It's even more vile, in my opinion, then the "go-to-the-kitchen" or "make-me-a-sandwich" memes, because nobody seems to have a problem with it!
halfshellvenus ══╣╠══
I have a problem with it!

Those were just called "tank Ts" where I grew up, and the whole 'wifebeater' thing was such a shock.

Let's not trivialize something so offensive by applying it to a freakin' style of t-shirt!
icaruslived ══╣╠══
Yep yep. Of course, if you're taking cues from biology, you could try to create countermemes, designed to outcompete their victims...
whipchick ══╣╠══
The way you tie compassion to kind action really illuminates that process for me! This reminds me, too, of how several Republican congressmen stopped being antigay when their own kid came out. You have to have a reason to care :)

ETA: and you also do a great job of explaining the social constructs tied to memes without drowning us in jargon :)
swirlsofblue ══╣╠══
Wow, a brilliant and poignant interpretation of the prompt
roina_arwen ══╣Be Yourself╠══
I love that your writing always makes me reconsider issues in a new light.
halfshellvenus ══╣╠══
What a wonderful way to use the prompt!

I agree with you that compassion, however we arrive at it, is what makes a difference in reducing oppression.

That we have so many leaders and politicians who REJECT compassion is tremendously frustrating to me. Decades ago, we would have called them heartless pigs. They still are. :(
eternal_ot ══╣╠══
I love this voice of yours...a poignant essay and you explain it so well(esp the second para)..things that will stay with me for long.. Well written indeed! Good Job..glad I read this.
penpusher ══╣╠══
A really focused and intelligent take on something that most people consider mindless and aside from the annoyances, harmless.

I applaud your efforts at attempting to educate and do it with compassion. That takes an energy that most people don't even acquire, let alone use in that manner.

Aside from Jane Elliott's work, it's difficult to look for places where those who have never been oppressed in their lives can at least, for a few hours, or even moments, get a hint of what it's like.
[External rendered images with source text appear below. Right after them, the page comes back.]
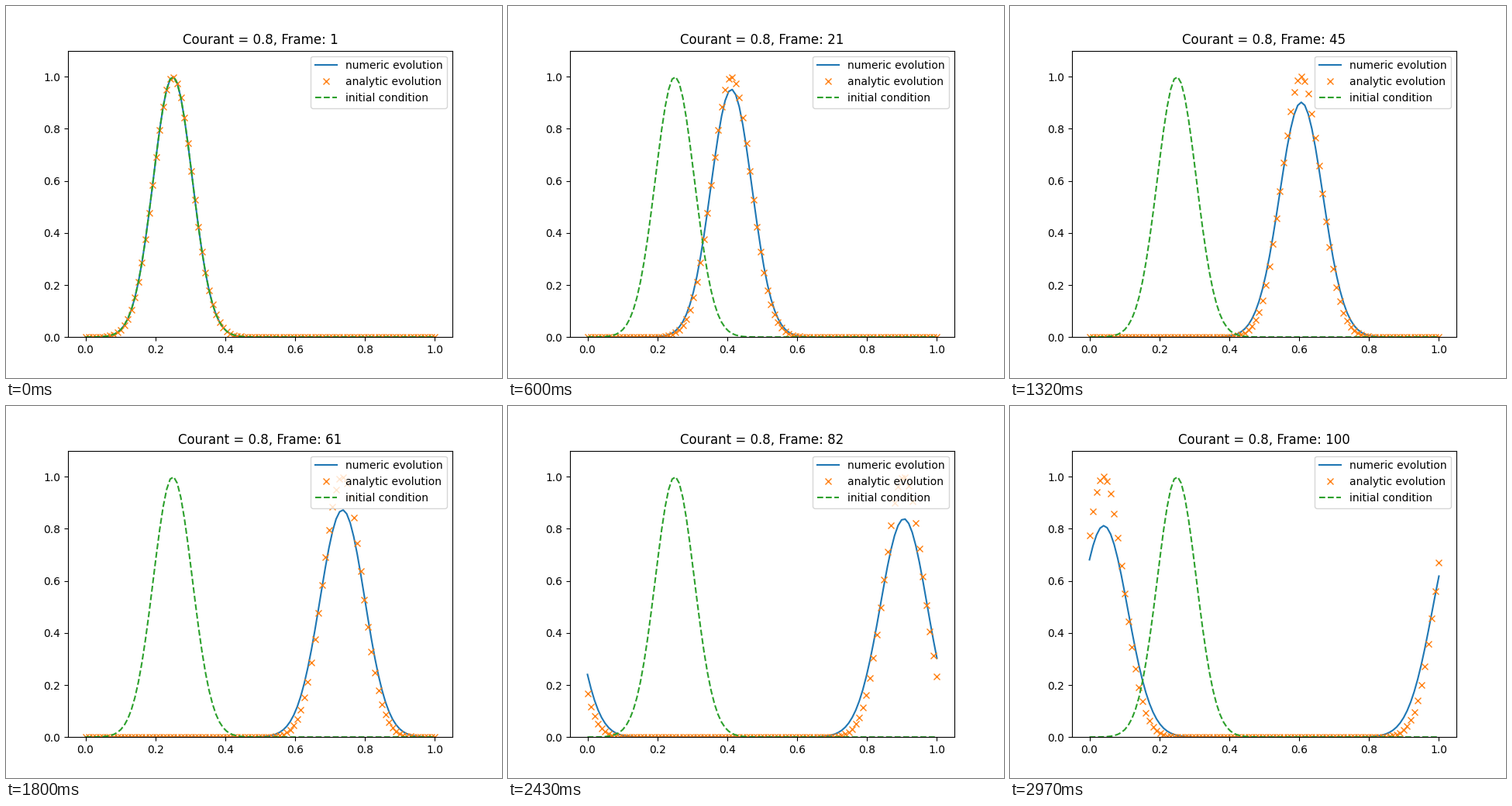
Recreate the animation shown at these times as a matplotlib script. Size 640 by 480 pixels, loop 3 s.

```python
import numpy as np
import matplotlib.pyplot as plt
from matplotlib.animation import FuncAnimation

CELLS = 100
STEPS = 100
COURANT = 0.8

x = np.linspace(0, 1, CELLS)
cell = np.arange(CELLS)
centre = 0.25 * (CELLS - 1)


def pulse(shift):
    """Gaussian moved by a number of cells on a periodic grid."""
    d = (cell - centre - shift + CELLS / 2) % CELLS - CELLS / 2
    return np.exp(-160 * (d / (CELLS - 1)) ** 2)


def upwind(u):
    return u - COURANT * (u - np.roll(u, 1))


start = pulse(0)
states = [start]
for _ in range(STEPS - 1):
    states.append(upwind(states[-1]))

fig, ax = plt.subplots(figsize=(6.4, 4.8), dpi=100)
numeric, = ax.plot(x, start, label="numeric evolution")
analytic, = ax.plot(x, start, "x", label="analytic evolution")
ax.plot(x, start, "--", label="initial condition")
ax.set_ylim(0, 1.1)
ax.legend(loc="upper right")
title = ax.set_title("")


def update(n):
    numeric.set_ydata(states[n])
    analytic.set_ydata(pulse(COURANT * n))
    title.set_text(f"Courant = {COURANT}, Frame: {n + 1}")
    return numeric, analytic, title


anim = FuncAnimation(fig, update, frames=STEPS, interval=30,
                     repeat=True, repeat_delay=0, blit=False)
plt.show()
```
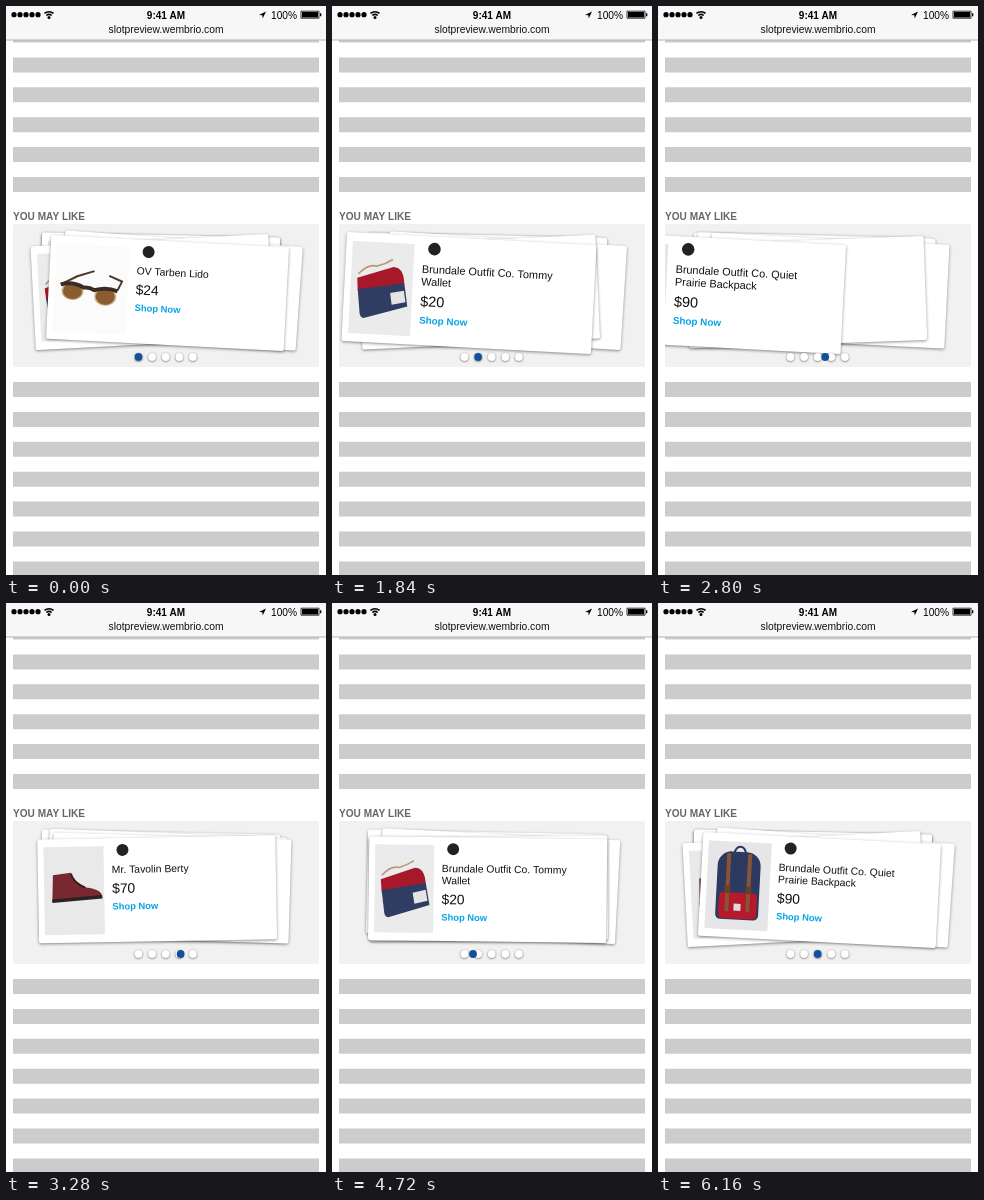
Recreate the animation shown at these times as an HTML page with a canvas. Size 320 by 569 pixels, loop 6.64 s.

```html
<!DOCTYPE html>
<html lang="en">
<head>
<meta charset="utf-8">
<title>Card carousel</title>
<style>
html, body { margin: 0; width: 100%; height: 100%; overflow: hidden; background: #fff; }
canvas { display: block; width: 320px; height: 569px; }
</style>
</head>
<body>
<canvas width="320" height="569"></canvas>
<script>
const canvas = document.querySelector('canvas');
const c = canvas.getContext('2d');
const LOOP = 6640;
const CARD_W = 238, CARD_H = 104;

// Stack poses from front to back: centre x, centre y, degrees.
const POSES = [[161.5, 287, 3], [146, 286, -3], [174.5, 284.5, 4], [154, 281, 1.2], [154, 281, 1.2]];

// Time to number of cards swiped away.
const SWIPE = [[1120, 0], [1200, .06], [1440, .6], [1680, 1], [1790, 1], [1840, 1.05], [2080, 1.6],
  [2320, 2], [2430, 2], [2480, 2.04], [3280, 2.33], [3520, 3], [3760, 3], [3840, 3.08], [4080, 3.7],
  [4200, 4], [4440, 4.9], [4500, 5], [4720, 5.62], [4880, 6], [4960, 6], [5400, 6.45], [6080, 7]];
// Time to position of the active dot.
const DOT = [[1280, 0], [1520, 1], [1920, 1], [2160, 2], [2640, 2], [2960, 3.1], [3280, 3.1], [3400, 3],
  [3700, 3], [3840, 4.07], [3960, 4], [4160, 4], [4320, 0], [4640, 0], [4720, .62], [4800, 1],
  [5040, 1], [5240, 2]];

const mix = (a, b, q) => a + (b - a) * q;

function track(keys, t) {
  const i = keys.findIndex(k => k[0] > t);
  if (i < 0) return keys[keys.length - 1][1];
  if (i === 0) return keys[0][1];
  const [t0, a] = keys[i - 1], [t1, b] = keys[i];
  return mix(a, b, (t - t0) / (t1 - t0));
}

function rect(x, y, w, h, color, r = 0) {
  c.fillStyle = color;
  c.beginPath();
  c.roundRect(x, y, w, h, r);
  c.fill();
}

function oval(x, y, rx, ry, color) {
  c.fillStyle = color;
  c.beginPath();
  c.ellipse(x, y, rx, ry, 0, 0, 7);
  c.fill();
}

function shape(path, color) {
  c.fillStyle = color;
  c.fill(new Path2D(path));
}

function line(path, color, width) {
  c.strokeStyle = color;
  c.lineWidth = width;
  c.stroke(new Path2D(path));
}

function text(str, x, y, size, color = '#111', weight = '', align = 'left') {
  c.font = `${weight} ${size}px "Liberation Sans", Arial, sans-serif`;
  c.textAlign = align;
  c.fillStyle = color;
  c.fillText(str, x, y);
}

function glasses() {
  line('M12 49 L28 40 L45 34 M69 52 L73 43 L60 38', '#4a382c', 2);
  for (const [x, y] of [[24, 55], [57, 59]]) {
    oval(x, y, 11, 9, '#c9ad78');
    oval(x, y, 9.5, 8, '#8b5c30');
  }
  line('M12 49 Q24 45 35 51 Q40 50 46 53 Q58 49 69 53', '#3b2b24', 4);
}

function wallet() {
  line('M13 39 Q22 29 30 31 Q38 29 45 24', '#b79a7c', 1.6);
  shape('M12 43 L46 31 Q56 31 57 47 L13 55 Z', '#a8182b');
  shape('M13 54 L57 46 L61 68 L20 81 Q17 81 16 77 Z', '#2f3d63');
  shape('M44 56 L57 53 L59 64 L46 67 Z', '#e4e4e4');
}

function backpack() {
  line('M32 21 Q33 13 38 13 Q43 13 44 21', '#28365a', 2);
  rect(16, 18, 43, 68, '#2c3a60', [14, 14, 5, 5]);
  rect(19, 59, 38, 26, '#b51a2c', 4);
  for (const x of [25, 46]) {
    rect(x, 20, 4, 58, '#8a5336');
    rect(x - 1, 52, 6, 8, '#6c3f2a', 1);
  }
  rect(34, 70, 7, 7, '#e0dada');
}

function boot() {
  shape('M15 36 L33 34 Q35 43 48 49 Q64 51 64 59 L14 63 Z', '#78292f');
  line('M14 62 L64 58.5', '#2b2226', 3.5);
  line('M33 35 Q35 44 47 49', '#3d1a1e', 2);
}

function cap() {
  shape('M18 55 Q18 34 36 34 Q53 34 53 55 Z', '#6f5846');
  shape('M16 54 Q36 49 60 57 Q44 62 16 58 Z', '#4b3a2e');
}

const ITEMS = [
  { title: ['OV Tarben Lido'], price: '$24', width: 73, back: '#fbfbfb', draw: glasses },
  { title: ['Brundale Outfit Co. Tommy', 'Wallet'], price: '$20', width: 59, back: '#ebebeb', draw: wallet },
  { title: ['Brundale Outfit Co. Quiet', 'Prairie Backpack'], price: '$90', width: 63, back: '#e6e6e8', draw: backpack },
  { title: ['Mr. Tavolin Berty'], price: '$70', width: 60, back: '#e9e9e9', draw: boot },
  { title: ['Plain Wool Cap'], price: '$30', width: 60, back: '#ebebeb', draw: cap }
];

function card(item, [x, y, angle], scale) {
  c.save();
  c.translate(x, y);
  c.rotate(angle * Math.PI / 180);
  c.scale(scale, scale);
  c.translate(-CARD_W / 2, -CARD_H / 2);
  c.shadowColor = 'rgba(0,0,0,.45)';
  c.shadowBlur = 3;
  c.shadowOffsetY = 1;
  rect(0, 0, CARD_W, CARD_H, '#fff', 2);
  c.shadowColor = 'transparent';

  rect(6, 8, item.width, 88, item.back);
  item.draw();
  const left = item.width + 14;
  const extra = (item.title.length - 1) * 12;
  oval(left + 11, 12, 6, 6, '#222');
  item.title.forEach((row, i) => text(row, left, 35 + i * 12, 10.4));
  text(item.price, left, 55 + extra, 13.8);
  text('Shop Now', left, 71.5 + extra, 9.4, '#06a3e6', 'bold');
  c.restore();
}

function statusBar() {
  rect(0, 0, 320, 34, '#f7f7f7');
  rect(0, 33.5, 320, 1, '#b5b5b5');
  for (let i = 0; i < 5; i++) oval(8 + i * 6, 8.7, 2.6, 2.6, '#000');
  c.strokeStyle = '#000';
  c.lineWidth = 1.6;
  for (const r of [4, 6.8]) {
    c.beginPath();
    c.arc(43, 12.5, r, -2.3, -.84);
    c.stroke();
  }
  oval(43, 11.6, 1.5, 1.5, '#000');
  text('9:41 AM', 160, 12.5, 10, '#000', 'bold', 'center');
  shape('M253 9 L260 5.5 L256.7 12.6 L256.4 9.3 Z', '#000');
  text('100%', 265, 12.5, 10.2, '#000');
  line('M295 5.2 H313 V12.2 H295 Z', '#000', .8);
  rect(296, 6, 16, 5.5, '#000');
  rect(314, 7.2, 1.3, 3, '#000');
  text('slotpreview.wembrio.com', 160, 26.5, 10.3, '#111', '', 'center');
}

function page() {
  rect(0, 0, 320, 569, '#fff');
  for (let i = 0; i < 6; i++) rect(7, 21.5 + i * 29.9, 306, 15, '#ccc');
  for (let i = 0; i < 7; i++) rect(7, 376 + i * 29.9, 306, 15, '#ccc');
  statusBar();
  text('YOU MAY LIKE', 7, 214, 10.1, '#666', 'bold');
}

function stack(t) {
  const p = track(SWIPE, t), first = Math.floor(p), q = p - first;
  c.save();
  c.beginPath();
  c.roundRect(7, 218, 306, 143, 2);
  c.clip();
  rect(7, 218, 306, 143, '#f1f1f1');
  for (let k = 4; k >= 0; k--) {
    const item = ITEMS[(first + k) % 5];
    if (k) {
      card(item, POSES[k].map((v, i) => mix(v, POSES[k - 1][i], q)), 1);
    } else {
      const [x, y, angle] = POSES[0];
      card(item, [x - 380 * q - 1700 * q * q, y, angle], 1 + .05 * Math.min(1, q / .04));
    }
  }
  c.restore();
}

function dots(t) {
  const dot = (i, color) => oval(132.5 + i * 13.6, 351, 3.9, 3.9, color);
  c.save();
  c.shadowColor = 'rgba(0,0,0,.6)';
  c.shadowBlur = 2;
  c.shadowOffsetY = .5;
  for (let i = 0; i < 5; i++) dot(i, '#fff');
  c.restore();
  dot(track(DOT, t), '#12509c');
}

function frame(now) {
  const t = now % LOOP;
  page();
  stack(t);
  dots(t);
  requestAnimationFrame(frame);
}
requestAnimationFrame(frame);
</script>
</body>
</html>
```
To me, that's one of the few ways people can get a sense of it and have it stick - empirical knowledge.

Good piece and good work.
unmowngrass ══╣╠══
Memes as microbes is a really good analogy. So we need to get some good ones out there in order to overpower the bad!
favoritebean ══╣╠══
I think you hit the nail on the head when you mentioned that teaching people to relate is the only way.
on communication, social justice, intimacy, consent, friendship & other relationships, spirituality, gender, queerness, & dreams. Expect to find curse words, nudity, (occasionally explicit) talk of sex, and angry ranting, but NEVER slurs or sexually violent language. I use TW when I am aware of the need and on request.
Expect to find curse words, nudity, (occasionally explicit) talk of sex, and angry ranting, but NEVER slurs or sexually violent language. I use TW when I am aware of the need and on request.